** WORK TO BE COMPLETED **
Copy each line of the records below that mentions the word "getContext".

(Stored data entries)
-*-
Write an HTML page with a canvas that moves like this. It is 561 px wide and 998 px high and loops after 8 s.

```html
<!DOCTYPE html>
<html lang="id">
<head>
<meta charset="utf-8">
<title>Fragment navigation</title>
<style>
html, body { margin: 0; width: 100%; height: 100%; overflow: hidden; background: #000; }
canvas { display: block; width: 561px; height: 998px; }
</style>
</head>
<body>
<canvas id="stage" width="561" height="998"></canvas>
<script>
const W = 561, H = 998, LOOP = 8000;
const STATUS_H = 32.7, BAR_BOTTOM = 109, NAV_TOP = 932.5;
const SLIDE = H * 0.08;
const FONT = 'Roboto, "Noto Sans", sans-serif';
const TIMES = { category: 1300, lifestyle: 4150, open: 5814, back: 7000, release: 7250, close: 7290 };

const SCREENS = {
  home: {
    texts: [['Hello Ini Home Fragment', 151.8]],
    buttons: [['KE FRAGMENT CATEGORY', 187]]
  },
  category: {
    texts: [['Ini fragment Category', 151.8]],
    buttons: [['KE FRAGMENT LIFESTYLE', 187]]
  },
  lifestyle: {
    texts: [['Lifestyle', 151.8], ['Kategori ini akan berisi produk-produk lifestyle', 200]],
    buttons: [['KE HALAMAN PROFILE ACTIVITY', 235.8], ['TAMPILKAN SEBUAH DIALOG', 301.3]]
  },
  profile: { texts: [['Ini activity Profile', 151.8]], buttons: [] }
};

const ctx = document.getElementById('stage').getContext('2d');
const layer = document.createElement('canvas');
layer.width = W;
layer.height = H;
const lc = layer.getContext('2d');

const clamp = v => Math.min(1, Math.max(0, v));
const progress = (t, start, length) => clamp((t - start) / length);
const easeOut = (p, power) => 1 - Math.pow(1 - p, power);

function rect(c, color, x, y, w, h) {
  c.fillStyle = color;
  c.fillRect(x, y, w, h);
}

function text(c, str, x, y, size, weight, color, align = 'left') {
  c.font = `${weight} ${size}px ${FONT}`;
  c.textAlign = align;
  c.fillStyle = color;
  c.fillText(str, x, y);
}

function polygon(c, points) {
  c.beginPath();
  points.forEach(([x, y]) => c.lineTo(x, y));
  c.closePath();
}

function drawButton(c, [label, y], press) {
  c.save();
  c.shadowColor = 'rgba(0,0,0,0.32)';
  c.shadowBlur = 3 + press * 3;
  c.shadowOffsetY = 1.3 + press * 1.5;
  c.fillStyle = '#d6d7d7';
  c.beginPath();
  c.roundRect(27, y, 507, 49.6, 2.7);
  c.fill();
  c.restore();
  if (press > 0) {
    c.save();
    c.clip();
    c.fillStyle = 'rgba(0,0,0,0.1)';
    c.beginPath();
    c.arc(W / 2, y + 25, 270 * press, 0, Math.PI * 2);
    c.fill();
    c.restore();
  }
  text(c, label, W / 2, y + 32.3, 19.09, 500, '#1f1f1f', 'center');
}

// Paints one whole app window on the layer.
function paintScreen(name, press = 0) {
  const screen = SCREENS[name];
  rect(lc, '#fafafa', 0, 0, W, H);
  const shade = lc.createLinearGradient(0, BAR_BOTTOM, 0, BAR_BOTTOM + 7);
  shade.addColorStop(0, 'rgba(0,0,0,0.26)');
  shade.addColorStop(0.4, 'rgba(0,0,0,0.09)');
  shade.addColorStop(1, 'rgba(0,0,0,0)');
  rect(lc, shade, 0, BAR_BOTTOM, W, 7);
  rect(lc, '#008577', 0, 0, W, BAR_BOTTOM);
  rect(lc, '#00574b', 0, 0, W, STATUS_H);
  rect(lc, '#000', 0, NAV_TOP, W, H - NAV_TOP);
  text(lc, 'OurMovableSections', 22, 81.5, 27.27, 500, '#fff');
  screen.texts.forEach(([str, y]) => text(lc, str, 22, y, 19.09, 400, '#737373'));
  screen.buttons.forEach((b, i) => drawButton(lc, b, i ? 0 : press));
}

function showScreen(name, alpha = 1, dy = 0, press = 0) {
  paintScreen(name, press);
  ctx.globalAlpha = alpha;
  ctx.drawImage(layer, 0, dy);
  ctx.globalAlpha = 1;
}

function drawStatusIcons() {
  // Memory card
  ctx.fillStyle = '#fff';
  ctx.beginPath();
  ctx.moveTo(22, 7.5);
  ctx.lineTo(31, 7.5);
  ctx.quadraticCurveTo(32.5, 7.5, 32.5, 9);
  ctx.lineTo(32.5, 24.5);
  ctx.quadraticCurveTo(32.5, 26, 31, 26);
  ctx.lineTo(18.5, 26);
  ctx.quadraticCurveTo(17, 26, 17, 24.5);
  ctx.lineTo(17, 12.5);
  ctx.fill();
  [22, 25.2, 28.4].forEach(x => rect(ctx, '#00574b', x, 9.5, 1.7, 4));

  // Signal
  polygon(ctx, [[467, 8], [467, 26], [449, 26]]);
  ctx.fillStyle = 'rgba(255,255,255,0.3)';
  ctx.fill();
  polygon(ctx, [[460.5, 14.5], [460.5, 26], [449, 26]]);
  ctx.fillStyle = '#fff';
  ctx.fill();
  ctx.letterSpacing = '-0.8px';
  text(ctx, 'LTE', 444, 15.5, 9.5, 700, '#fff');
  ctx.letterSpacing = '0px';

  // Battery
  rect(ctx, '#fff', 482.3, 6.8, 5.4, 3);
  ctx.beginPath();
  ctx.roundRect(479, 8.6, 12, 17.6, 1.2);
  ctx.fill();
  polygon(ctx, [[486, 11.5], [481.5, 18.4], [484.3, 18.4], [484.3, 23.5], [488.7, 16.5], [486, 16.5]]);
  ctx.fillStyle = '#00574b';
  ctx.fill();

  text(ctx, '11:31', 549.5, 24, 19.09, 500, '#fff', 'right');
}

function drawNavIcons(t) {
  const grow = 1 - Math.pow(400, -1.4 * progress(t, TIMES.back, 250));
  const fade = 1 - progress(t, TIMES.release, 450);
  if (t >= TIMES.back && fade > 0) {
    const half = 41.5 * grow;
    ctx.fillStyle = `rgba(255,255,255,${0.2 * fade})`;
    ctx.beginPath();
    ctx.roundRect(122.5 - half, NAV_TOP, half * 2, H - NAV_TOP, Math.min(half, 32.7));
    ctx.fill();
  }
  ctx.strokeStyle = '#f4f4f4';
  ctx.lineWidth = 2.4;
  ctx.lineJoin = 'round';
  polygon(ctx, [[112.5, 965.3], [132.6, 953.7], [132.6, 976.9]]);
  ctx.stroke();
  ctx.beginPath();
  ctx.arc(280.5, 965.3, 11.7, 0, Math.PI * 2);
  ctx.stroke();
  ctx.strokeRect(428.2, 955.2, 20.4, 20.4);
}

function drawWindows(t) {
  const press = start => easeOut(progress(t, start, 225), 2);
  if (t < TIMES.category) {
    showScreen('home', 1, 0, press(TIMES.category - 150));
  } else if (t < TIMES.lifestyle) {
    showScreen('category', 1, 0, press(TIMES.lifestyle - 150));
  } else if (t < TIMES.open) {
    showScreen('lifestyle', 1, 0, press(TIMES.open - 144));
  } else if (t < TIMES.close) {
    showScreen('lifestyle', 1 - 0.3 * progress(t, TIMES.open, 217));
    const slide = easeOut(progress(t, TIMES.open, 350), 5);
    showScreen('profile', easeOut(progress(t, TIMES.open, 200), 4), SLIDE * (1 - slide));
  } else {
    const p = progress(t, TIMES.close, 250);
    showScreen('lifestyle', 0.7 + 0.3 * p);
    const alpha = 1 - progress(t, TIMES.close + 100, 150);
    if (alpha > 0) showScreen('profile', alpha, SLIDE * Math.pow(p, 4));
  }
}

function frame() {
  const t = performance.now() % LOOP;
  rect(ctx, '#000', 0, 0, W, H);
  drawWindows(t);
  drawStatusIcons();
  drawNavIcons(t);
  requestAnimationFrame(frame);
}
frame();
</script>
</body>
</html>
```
-*-
** SOLUTION FOR THIS PROBLEM **
const ctx = document.getElementById('stage').getContext('2d');
const lc = layer.getContext('2d');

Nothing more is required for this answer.